With no’one to stop them the Mob assaulted the stout door to the Tolbooth but it withstood their best efforts until someone laid a fire against it and finally it gave way. The Mob surged into the grim prison and snatched the shrieking Captain Porteous from his cell and dragged him over the cobbles of the Royal Mile back to the scene of his massacre. All the while he was beaten, kicked and pelted with filth as his cries for mercy went unheeded.
As the Mob pulled him down the steep slope of the West Bow they broke into a draper’s shop for a length of rope, leaving a guinea to pay for it as they left. The vast crowd secured the rope from a dyer’s pole close by the shadows of the gallows where he had ordered his men to open fire on the people.
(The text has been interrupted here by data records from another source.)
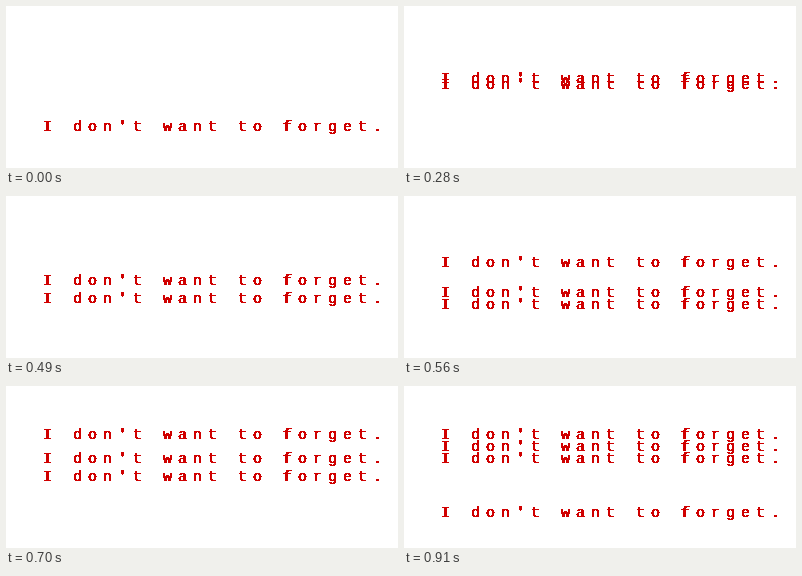
Write an HTML page with a canvas that moves like this. It is 392 by 162 pixels and loops after 980 ms.

```html
<!DOCTYPE html>
<html>
<head>
<meta charset="utf-8">
<style>
html, body { margin: 0; width: 100%; height: 100%; overflow: hidden; background: #fff; }
canvas { display: block; }
</style>
</head>
<body>
<canvas id="stage" width="392" height="162"></canvas>
<script>
const TEXT = "I don't want to forget.";
const STEP_MS = 70, STEPS = 14;
const WIDTH = 392, HEIGHT = 162;
const LEFT = 41, PITCH = 15, BASELINE = 16;
const TOP = 48, GRID = 6, STACK_GAP = 12;

// Lines appear one after another, rise, and stack up under the top edge.
const lines = [
  { born: 0, from: 120, speed: 12 },
  { born: 4, from: 78, speed: -15, pull: 4.5 },
  { born: 6, from: 114, speed: 10.5 },
  { born: 8, from: 108, speed: 9 },
  { born: 13, from: 126, speed: 12 }
];

// One hard-edged line of text; the doubled stroke thickens only the stems.
function makeLine() {
  const sprite = document.createElement("canvas");
  sprite.width = WIDTH;
  sprite.height = 24;
  const g = sprite.getContext("2d");
  g.font = "15px 'Liberation Mono', monospace";
  g.textAlign = "center";
  g.fillStyle = "#d00000";
  [...TEXT].forEach((letter, i) => {
    const x = LEFT + i * PITCH;
    g.fillText(letter, x, BASELINE);
    g.fillText(letter, x + 1, BASELINE);
  });
  const image = g.getImageData(0, 0, WIDTH, sprite.height);
  for (let i = 3; i < image.data.length; i += 4) {
    image.data[i] = image.data[i] > 120 ? 255 : 0;
  }
  g.putImageData(image, 0, 0);
  return sprite;
}

function heightOf({ from, speed, pull = 0 }, age, slot) {
  const y = from - speed * age - pull * age * age;
  return Math.max(TOP + slot * STACK_GAP, Math.round(y / GRID) * GRID);
}

const ctx = document.getElementById("stage").getContext("2d");
const sprite = makeLine();

function draw() {
  const step = Math.floor(performance.now() / STEP_MS) % STEPS;
  ctx.fillStyle = "#fff";
  ctx.fillRect(0, 0, WIDTH, HEIGHT);
  lines.forEach((line, i) => {
    const age = step - line.born;
    // The first line has no slot in the stack and leaves past the top.
    const y = heightOf(line, age, i - 1);
    if (age >= 0 && y >= TOP) ctx.drawImage(sprite, 0, y + 5 - BASELINE);
  });
  requestAnimationFrame(draw);
}
draw();
</script>
</body>
</html>
```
Those people now took the vengeance on the unlucky policeman as he was lynched. Even as he struggled for life he was beaten and battered before the crowd dropped him to the ground before pulling his still living body aloft again. This was done three times before death finally claimed Porteous and his awful suffering finally ceased under the blows of a Lochaber axe. His corpse was left to dangle for the amusement of the masses who as quickly as they had formed now split asunder to return to their normal tasks as though they had never been part of the lynching.
Government attempts to find the ringleaders of the riots were in vain, despite a reward of £200 being offered – a fortune in those days. None would talk and the few men arrested were soon acquitted due to lack of evidence. No’one had seen anything out of the ordinary that evening in early September!
Captain John Porteous was buried in Greyfriar’s Churchyard, near the Grassmarket and the scene of his cruel death. For many years his grave was only marked by a simple post marked ‘P 1736’ until Edinburgh Corporation placed a small inscribed memorial on his grave.
The hated Tolbooth Prison is long gone but just beside St Giles Kirk there are a set of cobblestones laid out in the shape of a heart – the ‘Heart of Midlothian’ – at the site of where the prison door once stood. It is today a tradition for the citizens of Edinburgh to spit on the heart as they go by for good luck and as a continuing act of contempt for that reviled institution.